'''
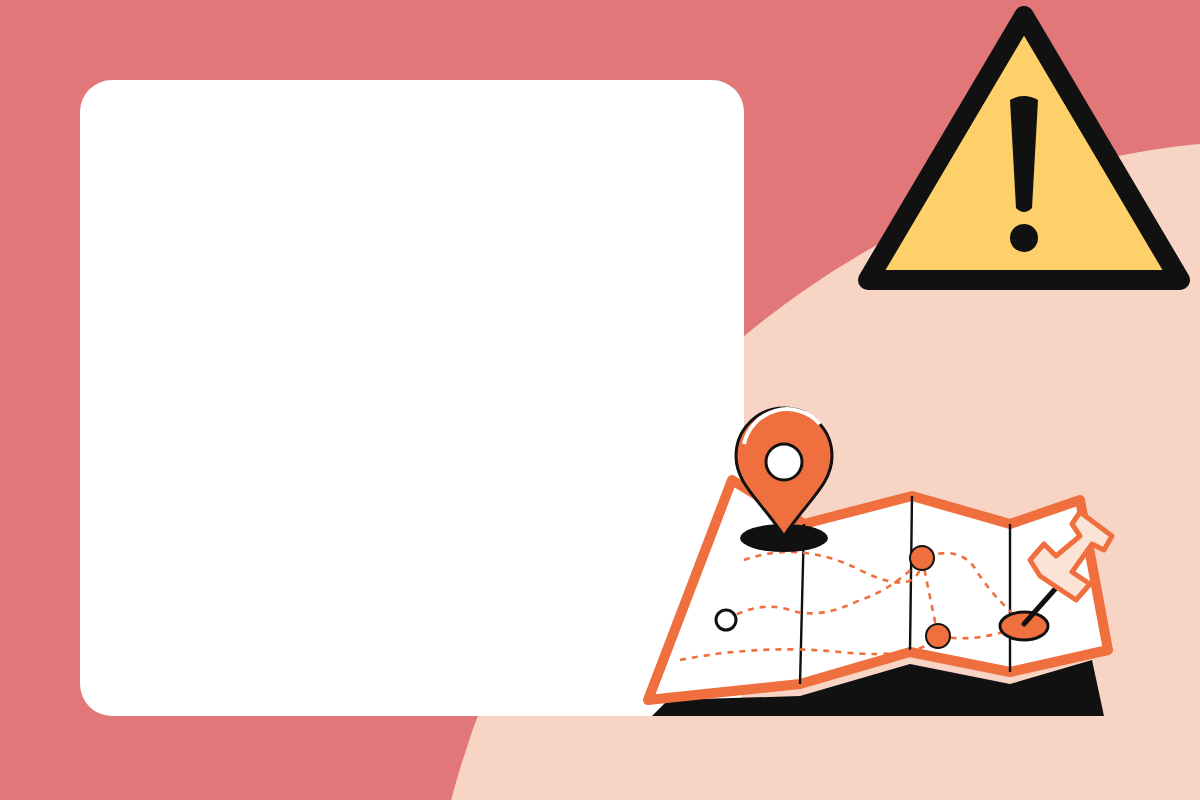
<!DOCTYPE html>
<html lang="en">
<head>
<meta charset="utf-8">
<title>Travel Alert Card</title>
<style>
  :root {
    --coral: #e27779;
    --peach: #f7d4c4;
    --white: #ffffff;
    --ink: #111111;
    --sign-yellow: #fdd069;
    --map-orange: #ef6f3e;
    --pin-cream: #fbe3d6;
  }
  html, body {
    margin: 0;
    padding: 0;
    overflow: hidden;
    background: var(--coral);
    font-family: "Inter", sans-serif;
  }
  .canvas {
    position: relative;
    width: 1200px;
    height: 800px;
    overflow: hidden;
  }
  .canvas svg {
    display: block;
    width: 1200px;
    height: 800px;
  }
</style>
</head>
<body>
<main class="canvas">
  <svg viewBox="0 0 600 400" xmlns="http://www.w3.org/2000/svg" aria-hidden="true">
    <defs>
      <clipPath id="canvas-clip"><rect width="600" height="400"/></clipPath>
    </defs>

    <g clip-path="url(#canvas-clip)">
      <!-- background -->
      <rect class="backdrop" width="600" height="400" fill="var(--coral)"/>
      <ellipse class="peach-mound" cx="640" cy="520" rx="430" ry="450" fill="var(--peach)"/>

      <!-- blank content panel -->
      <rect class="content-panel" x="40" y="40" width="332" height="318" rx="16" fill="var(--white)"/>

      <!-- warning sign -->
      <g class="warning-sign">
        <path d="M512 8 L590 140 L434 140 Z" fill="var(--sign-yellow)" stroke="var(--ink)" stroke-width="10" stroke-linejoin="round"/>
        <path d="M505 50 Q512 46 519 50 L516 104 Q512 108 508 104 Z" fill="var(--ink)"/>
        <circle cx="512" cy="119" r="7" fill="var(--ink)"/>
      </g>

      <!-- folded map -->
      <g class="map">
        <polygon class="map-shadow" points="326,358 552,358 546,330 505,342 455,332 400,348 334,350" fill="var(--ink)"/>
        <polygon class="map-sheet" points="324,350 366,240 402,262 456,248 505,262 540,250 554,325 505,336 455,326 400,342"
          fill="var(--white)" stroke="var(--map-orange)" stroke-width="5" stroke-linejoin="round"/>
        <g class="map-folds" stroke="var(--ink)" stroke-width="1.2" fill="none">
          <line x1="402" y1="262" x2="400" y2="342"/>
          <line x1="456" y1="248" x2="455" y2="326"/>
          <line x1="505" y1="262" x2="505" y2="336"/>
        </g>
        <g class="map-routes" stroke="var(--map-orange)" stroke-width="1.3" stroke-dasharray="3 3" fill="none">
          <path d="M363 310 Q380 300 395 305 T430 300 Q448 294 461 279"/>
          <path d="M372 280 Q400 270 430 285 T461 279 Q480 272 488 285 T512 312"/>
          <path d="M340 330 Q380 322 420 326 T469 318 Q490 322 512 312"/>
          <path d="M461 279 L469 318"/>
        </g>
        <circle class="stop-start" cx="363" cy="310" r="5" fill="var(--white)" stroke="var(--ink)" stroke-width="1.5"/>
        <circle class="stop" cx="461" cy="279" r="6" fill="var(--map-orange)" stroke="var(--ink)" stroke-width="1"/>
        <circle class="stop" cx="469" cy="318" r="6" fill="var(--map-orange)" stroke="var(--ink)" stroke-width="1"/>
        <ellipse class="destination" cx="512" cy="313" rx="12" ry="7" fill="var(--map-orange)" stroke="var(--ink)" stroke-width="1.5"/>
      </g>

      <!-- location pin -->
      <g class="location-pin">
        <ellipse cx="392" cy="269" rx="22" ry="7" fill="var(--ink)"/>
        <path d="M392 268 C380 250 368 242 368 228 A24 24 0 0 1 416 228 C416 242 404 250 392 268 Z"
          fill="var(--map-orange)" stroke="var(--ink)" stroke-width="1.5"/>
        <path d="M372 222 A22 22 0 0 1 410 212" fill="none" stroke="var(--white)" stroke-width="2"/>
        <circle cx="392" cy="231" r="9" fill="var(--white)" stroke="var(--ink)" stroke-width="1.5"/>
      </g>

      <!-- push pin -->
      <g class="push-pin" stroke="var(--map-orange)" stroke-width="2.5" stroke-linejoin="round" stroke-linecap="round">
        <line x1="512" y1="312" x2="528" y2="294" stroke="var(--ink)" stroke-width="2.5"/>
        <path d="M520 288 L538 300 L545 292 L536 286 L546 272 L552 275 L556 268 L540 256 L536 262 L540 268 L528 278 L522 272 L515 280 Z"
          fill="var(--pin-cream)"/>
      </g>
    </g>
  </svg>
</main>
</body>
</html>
'''
# Exercise prompt:
Repeat each entry above exactly. Omit the pictures.

# Solution below:
<!DOCTYPE html>
<html lang="en">
<head>
<meta charset="utf-8">
<title>Travel Alert Card</title>
<style>
  :root {
    --coral: #e27779;
    --peach: #f7d4c4;
    --white: #ffffff;
    --ink: #111111;
    --sign-yellow: #fdd069;
    --map-orange: #ef6f3e;
    --pin-cream: #fbe3d6;
  }
  html, body {
    margin: 0;
    padding: 0;
    overflow: hidden;
    background: var(--coral);
    font-family: "Inter", sans-serif;
  }
  .canvas {
    position: relative;
    width: 1200px;
    height: 800px;
    overflow: hidden;
  }
  .canvas svg {
    display: block;
    width: 1200px;
    height: 800px;
  }
</style>
</head>
<body>
<main class="canvas">
  <svg viewBox="0 0 600 400" xmlns="http://www.w3.org/2000/svg" aria-hidden="true">
    <defs>
      <clipPath id="canvas-clip"><rect width="600" height="400"/></clipPath>
    </defs>

    <g clip-path="url(#canvas-clip)">
      <!-- background -->
      <rect class="backdrop" width="600" height="400" fill="var(--coral)"/>
      <ellipse class="peach-mound" cx="640" cy="520" rx="430" ry="450" fill="var(--peach)"/>

      <!-- blank content panel -->
      <rect class="content-panel" x="40" y="40" width="332" height="318" rx="16" fill="var(--white)"/>

      <!-- warning sign -->
      <g class="warning-sign">
        <path d="M512 8 L590 140 L434 140 Z" fill="var(--sign-yellow)" stroke="var(--ink)" stroke-width="10" stroke-linejoin="round"/>
        <path d="M505 50 Q512 46 519 50 L516 104 Q512 108 508 104 Z" fill="var(--ink)"/>
        <circle cx="512" cy="119" r="7" fill="var(--ink)"/>
      </g>

      <!-- folded map -->
      <g class="map">
        <polygon class="map-shadow" points="326,358 552,358 546,330 505,342 455,332 400,348 334,350" fill="var(--ink)"/>
        <polygon class="map-sheet" points="324,350 366,240 402,262 456,248 505,262 540,250 554,325 505,336 455,326 400,342"
          fill="var(--white)" stroke="var(--map-orange)" stroke-width="5" stroke-linejoin="round"/>
        <g class="map-folds" stroke="var(--ink)" stroke-width="1.2" fill="none">
          <line x1="402" y1="262" x2="400" y2="342"/>
          <line x1="456" y1="248" x2="455" y2="326"/>
          <line x1="505" y1="262" x2="505" y2="336"/>
        </g>
        <g class="map-routes" stroke="var(--map-orange)" stroke-width="1.3" stroke-dasharray="3 3" fill="none">
          <path d="M363 310 Q380 300 395 305 T430 300 Q448 294 461 279"/>
          <path d="M372 280 Q400 270 430 285 T461 279 Q480 272 488 285 T512 312"/>
          <path d="M340 330 Q380 322 420 326 T469 318 Q490 322 512 312"/>
          <path d="M461 279 L469 318"/>
        </g>
        <circle class="stop-start" cx="363" cy="310" r="5" fill="var(--white)" stroke="var(--ink)" stroke-width="1.5"/>
        <circle class="stop" cx="461" cy="279" r="6" fill="var(--map-orange)" stroke="var(--ink)" stroke-width="1"/>
        <circle class="stop" cx="469" cy="318" r="6" fill="var(--map-orange)" stroke="var(--ink)" stroke-width="1"/>
        <ellipse class="destination" cx="512" cy="313" rx="12" ry="7" fill="var(--map-orange)" stroke="var(--ink)" stroke-width="1.5"/>
      </g>

      <!-- location pin -->
      <g class="location-pin">
        <ellipse cx="392" cy="269" rx="22" ry="7" fill="var(--ink)"/>
        <path d="M392 268 C380 250 368 242 368 228 A24 24 0 0 1 416 228 C416 242 404 250 392 268 Z"
          fill="var(--map-orange)" stroke="var(--ink)" stroke-width="1.5"/>
        <path d="M372 222 A22 22 0 0 1 410 212" fill="none" stroke="var(--white)" stroke-width="2"/>
        <circle cx="392" cy="231" r="9" fill="var(--white)" stroke="var(--ink)" stroke-width="1.5"/>
      </g>

      <!-- push pin -->
      <g class="push-pin" stroke="var(--map-orange)" stroke-width="2.5" stroke-linejoin="round" stroke-linecap="round">
        <line x1="512" y1="312" x2="528" y2="294" stroke="var(--ink)" stroke-width="2.5"/>
        <path d="M520 288 L538 300 L545 292 L536 286 L546 272 L552 275 L556 268 L540 256 L536 262 L540 268 L528 278 L522 272 L515 280 Z"
          fill="var(--pin-cream)"/>
      </g>
    </g>
  </svg>
</main>
</body>
</html>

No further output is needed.